Dataset entries below:

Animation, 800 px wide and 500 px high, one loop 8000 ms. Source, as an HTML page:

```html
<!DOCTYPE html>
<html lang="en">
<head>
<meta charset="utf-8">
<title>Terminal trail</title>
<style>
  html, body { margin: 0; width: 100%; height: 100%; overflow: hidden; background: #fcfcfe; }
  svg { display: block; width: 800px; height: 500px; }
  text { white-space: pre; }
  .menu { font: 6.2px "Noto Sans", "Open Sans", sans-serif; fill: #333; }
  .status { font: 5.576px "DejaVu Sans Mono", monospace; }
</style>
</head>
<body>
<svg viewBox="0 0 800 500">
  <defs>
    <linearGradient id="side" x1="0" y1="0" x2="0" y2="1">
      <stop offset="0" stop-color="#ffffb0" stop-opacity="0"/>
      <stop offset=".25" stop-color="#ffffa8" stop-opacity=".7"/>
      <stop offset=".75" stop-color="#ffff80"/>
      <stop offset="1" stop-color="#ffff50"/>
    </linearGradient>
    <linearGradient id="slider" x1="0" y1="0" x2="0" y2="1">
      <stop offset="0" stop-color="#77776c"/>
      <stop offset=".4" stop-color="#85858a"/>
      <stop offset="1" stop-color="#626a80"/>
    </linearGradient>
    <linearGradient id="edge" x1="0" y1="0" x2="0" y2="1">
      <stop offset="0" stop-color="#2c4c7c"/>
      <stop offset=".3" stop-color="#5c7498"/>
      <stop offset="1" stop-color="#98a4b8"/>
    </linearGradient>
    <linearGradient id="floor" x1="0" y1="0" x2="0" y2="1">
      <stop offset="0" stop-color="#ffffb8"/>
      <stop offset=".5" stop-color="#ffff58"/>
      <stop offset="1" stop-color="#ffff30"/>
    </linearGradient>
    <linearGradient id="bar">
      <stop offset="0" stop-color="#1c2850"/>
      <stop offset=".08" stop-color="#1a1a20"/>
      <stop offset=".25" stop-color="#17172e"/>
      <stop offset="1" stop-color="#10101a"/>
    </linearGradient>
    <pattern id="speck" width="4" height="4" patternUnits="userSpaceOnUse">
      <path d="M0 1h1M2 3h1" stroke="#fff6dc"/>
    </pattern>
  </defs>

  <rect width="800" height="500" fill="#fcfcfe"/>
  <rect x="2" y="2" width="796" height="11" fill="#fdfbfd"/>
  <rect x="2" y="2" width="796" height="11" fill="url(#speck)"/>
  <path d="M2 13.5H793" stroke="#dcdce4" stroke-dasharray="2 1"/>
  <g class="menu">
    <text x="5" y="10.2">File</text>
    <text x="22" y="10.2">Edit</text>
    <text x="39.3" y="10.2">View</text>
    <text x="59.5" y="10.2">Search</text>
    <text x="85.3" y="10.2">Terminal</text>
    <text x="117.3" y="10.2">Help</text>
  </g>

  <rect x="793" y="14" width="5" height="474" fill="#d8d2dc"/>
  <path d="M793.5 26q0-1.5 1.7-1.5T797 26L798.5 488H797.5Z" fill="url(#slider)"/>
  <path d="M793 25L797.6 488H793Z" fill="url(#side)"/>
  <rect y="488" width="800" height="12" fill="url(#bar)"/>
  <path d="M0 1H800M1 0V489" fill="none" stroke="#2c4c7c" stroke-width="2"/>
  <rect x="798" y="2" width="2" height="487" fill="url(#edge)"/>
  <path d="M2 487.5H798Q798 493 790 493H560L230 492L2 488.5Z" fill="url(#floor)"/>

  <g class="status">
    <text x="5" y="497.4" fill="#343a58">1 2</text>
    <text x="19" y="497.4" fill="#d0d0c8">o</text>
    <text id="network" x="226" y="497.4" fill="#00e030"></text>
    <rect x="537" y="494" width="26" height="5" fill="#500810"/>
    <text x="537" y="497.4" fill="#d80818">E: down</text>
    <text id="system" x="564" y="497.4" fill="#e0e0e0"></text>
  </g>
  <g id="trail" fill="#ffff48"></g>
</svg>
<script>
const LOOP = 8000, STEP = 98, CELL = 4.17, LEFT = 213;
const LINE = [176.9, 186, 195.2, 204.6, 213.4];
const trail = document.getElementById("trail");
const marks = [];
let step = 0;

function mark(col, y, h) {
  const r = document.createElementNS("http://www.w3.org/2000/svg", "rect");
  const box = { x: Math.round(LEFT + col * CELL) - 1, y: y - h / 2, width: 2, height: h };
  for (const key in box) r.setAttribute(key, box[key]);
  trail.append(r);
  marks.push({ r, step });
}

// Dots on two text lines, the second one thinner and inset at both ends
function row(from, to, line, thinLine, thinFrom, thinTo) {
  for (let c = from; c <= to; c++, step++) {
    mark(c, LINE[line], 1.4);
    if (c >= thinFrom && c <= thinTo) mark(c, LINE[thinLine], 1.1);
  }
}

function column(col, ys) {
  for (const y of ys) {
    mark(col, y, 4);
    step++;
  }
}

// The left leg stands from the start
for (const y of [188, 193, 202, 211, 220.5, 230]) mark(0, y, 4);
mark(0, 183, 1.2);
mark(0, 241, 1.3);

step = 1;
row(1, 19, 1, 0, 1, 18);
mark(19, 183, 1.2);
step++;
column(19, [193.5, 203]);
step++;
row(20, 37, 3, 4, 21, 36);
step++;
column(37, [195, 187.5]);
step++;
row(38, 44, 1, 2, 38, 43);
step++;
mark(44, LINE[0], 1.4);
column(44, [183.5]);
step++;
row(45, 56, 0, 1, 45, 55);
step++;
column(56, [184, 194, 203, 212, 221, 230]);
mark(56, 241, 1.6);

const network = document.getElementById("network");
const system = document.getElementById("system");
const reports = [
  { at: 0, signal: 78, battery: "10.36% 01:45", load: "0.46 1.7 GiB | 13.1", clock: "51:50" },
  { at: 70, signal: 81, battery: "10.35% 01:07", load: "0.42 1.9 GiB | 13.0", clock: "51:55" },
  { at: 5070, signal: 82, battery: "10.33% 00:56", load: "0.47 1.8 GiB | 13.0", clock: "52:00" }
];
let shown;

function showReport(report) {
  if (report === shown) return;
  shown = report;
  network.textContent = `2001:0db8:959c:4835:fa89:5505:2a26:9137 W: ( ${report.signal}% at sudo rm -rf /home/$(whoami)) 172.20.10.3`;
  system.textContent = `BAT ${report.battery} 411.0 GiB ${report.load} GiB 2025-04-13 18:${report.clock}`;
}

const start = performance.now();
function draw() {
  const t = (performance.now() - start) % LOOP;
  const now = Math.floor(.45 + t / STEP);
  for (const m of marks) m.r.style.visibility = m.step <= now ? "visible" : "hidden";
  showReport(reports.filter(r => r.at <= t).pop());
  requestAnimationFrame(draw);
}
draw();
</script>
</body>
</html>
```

End of Dataset entries.

* [What the exercise asks]: For this exercise, set down the entire listing above exactly as given.

* [Output for this exercise]:
Animation, 800 px wide and 500 px high, one loop 8000 ms. Source, as an HTML page:

```html
<!DOCTYPE html>
<html lang="en">
<head>
<meta charset="utf-8">
<title>Terminal trail</title>
<style>
  html, body { margin: 0; width: 100%; height: 100%; overflow: hidden; background: #fcfcfe; }
  svg { display: block; width: 800px; height: 500px; }
  text { white-space: pre; }
  .menu { font: 6.2px "Noto Sans", "Open Sans", sans-serif; fill: #333; }
  .status { font: 5.576px "DejaVu Sans Mono", monospace; }
</style>
</head>
<body>
<svg viewBox="0 0 800 500">
  <defs>
    <linearGradient id="side" x1="0" y1="0" x2="0" y2="1">
      <stop offset="0" stop-color="#ffffb0" stop-opacity="0"/>
      <stop offset=".25" stop-color="#ffffa8" stop-opacity=".7"/>
      <stop offset=".75" stop-color="#ffff80"/>
      <stop offset="1" stop-color="#ffff50"/>
    </linearGradient>
    <linearGradient id="slider" x1="0" y1="0" x2="0" y2="1">
      <stop offset="0" stop-color="#77776c"/>
      <stop offset=".4" stop-color="#85858a"/>
      <stop offset="1" stop-color="#626a80"/>
    </linearGradient>
    <linearGradient id="edge" x1="0" y1="0" x2="0" y2="1">
      <stop offset="0" stop-color="#2c4c7c"/>
      <stop offset=".3" stop-color="#5c7498"/>
      <stop offset="1" stop-color="#98a4b8"/>
    </linearGradient>
    <linearGradient id="floor" x1="0" y1="0" x2="0" y2="1">
      <stop offset="0" stop-color="#ffffb8"/>
      <stop offset=".5" stop-color="#ffff58"/>
      <stop offset="1" stop-color="#ffff30"/>
    </linearGradient>
    <linearGradient id="bar">
      <stop offset="0" stop-color="#1c2850"/>
      <stop offset=".08" stop-color="#1a1a20"/>
      <stop offset=".25" stop-color="#17172e"/>
      <stop offset="1" stop-color="#10101a"/>
    </linearGradient>
    <pattern id="speck" width="4" height="4" patternUnits="userSpaceOnUse">
      <path d="M0 1h1M2 3h1" stroke="#fff6dc"/>
    </pattern>
  </defs>

  <rect width="800" height="500" fill="#fcfcfe"/>
  <rect x="2" y="2" width="796" height="11" fill="#fdfbfd"/>
  <rect x="2" y="2" width="796" height="11" fill="url(#speck)"/>
  <path d="M2 13.5H793" stroke="#dcdce4" stroke-dasharray="2 1"/>
  <g class="menu">
    <text x="5" y="10.2">File</text>
    <text x="22" y="10.2">Edit</text>
    <text x="39.3" y="10.2">View</text>
    <text x="59.5" y="10.2">Search</text>
    <text x="85.3" y="10.2">Terminal</text>
    <text x="117.3" y="10.2">Help</text>
  </g>

  <rect x="793" y="14" width="5" height="474" fill="#d8d2dc"/>
  <path d="M793.5 26q0-1.5 1.7-1.5T797 26L798.5 488H797.5Z" fill="url(#slider)"/>
  <path d="M793 25L797.6 488H793Z" fill="url(#side)"/>
  <rect y="488" width="800" height="12" fill="url(#bar)"/>
  <path d="M0 1H800M1 0V489" fill="none" stroke="#2c4c7c" stroke-width="2"/>
  <rect x="798" y="2" width="2" height="487" fill="url(#edge)"/>
  <path d="M2 487.5H798Q798 493 790 493H560L230 492L2 488.5Z" fill="url(#floor)"/>

  <g class="status">
    <text x="5" y="497.4" fill="#343a58">1 2</text>
    <text x="19" y="497.4" fill="#d0d0c8">o</text>
    <text id="network" x="226" y="497.4" fill="#00e030"></text>
    <rect x="537" y="494" width="26" height="5" fill="#500810"/>
    <text x="537" y="497.4" fill="#d80818">E: down</text>
    <text id="system" x="564" y="497.4" fill="#e0e0e0"></text>
  </g>
  <g id="trail" fill="#ffff48"></g>
</svg>
<script>
const LOOP = 8000, STEP = 98, CELL = 4.17, LEFT = 213;
const LINE = [176.9, 186, 195.2, 204.6, 213.4];
const trail = document.getElementById("trail");
const marks = [];
let step = 0;

function mark(col, y, h) {
  const r = document.createElementNS("http://www.w3.org/2000/svg", "rect");
  const box = { x: Math.round(LEFT + col * CELL) - 1, y: y - h / 2, width: 2, height: h };
  for (const key in box) r.setAttribute(key, box[key]);
  trail.append(r);
  marks.push({ r, step });
}

// Dots on two text lines, the second one thinner and inset at both ends
function row(from, to, line, thinLine, thinFrom, thinTo) {
  for (let c = from; c <= to; c++, step++) {
    mark(c, LINE[line], 1.4);
    if (c >= thinFrom && c <= thinTo) mark(c, LINE[thinLine], 1.1);
  }
}

function column(col, ys) {
  for (const y of ys) {
    mark(col, y, 4);
    step++;
  }
}

// The left leg stands from the start
for (const y of [188, 193, 202, 211, 220.5, 230]) mark(0, y, 4);
mark(0, 183, 1.2);
mark(0, 241, 1.3);

step = 1;
row(1, 19, 1, 0, 1, 18);
mark(19, 183, 1.2);
step++;
column(19, [193.5, 203]);
step++;
row(20, 37, 3, 4, 21, 36);
step++;
column(37, [195, 187.5]);
step++;
row(38, 44, 1, 2, 38, 43);
step++;
mark(44, LINE[0], 1.4);
column(44, [183.5]);
step++;
row(45, 56, 0, 1, 45, 55);
step++;
column(56, [184, 194, 203, 212, 221, 230]);
mark(56, 241, 1.6);

const network = document.getElementById("network");
const system = document.getElementById("system");
const reports = [
  { at: 0, signal: 78, battery: "10.36% 01:45", load: "0.46 1.7 GiB | 13.1", clock: "51:50" },
  { at: 70, signal: 81, battery: "10.35% 01:07", load: "0.42 1.9 GiB | 13.0", clock: "51:55" },
  { at: 5070, signal: 82, battery: "10.33% 00:56", load: "0.47 1.8 GiB | 13.0", clock: "52:00" }
];
let shown;

function showReport(report) {
  if (report === shown) return;
  shown = report;
  network.textContent = `2001:0db8:959c:4835:fa89:5505:2a26:9137 W: ( ${report.signal}% at sudo rm -rf /home/$(whoami)) 172.20.10.3`;
  system.textContent = `BAT ${report.battery} 411.0 GiB ${report.load} GiB 2025-04-13 18:${report.clock}`;
}

const start = performance.now();
function draw() {
  const t = (performance.now() - start) % LOOP;
  const now = Math.floor(.45 + t / STEP);
  for (const m of marks) m.r.style.visibility = m.step <= now ? "visible" : "hidden";
  showReport(reports.filter(r => r.at <= t).pop());
  requestAnimationFrame(draw);
}
draw();
</script>
</body>
</html>
```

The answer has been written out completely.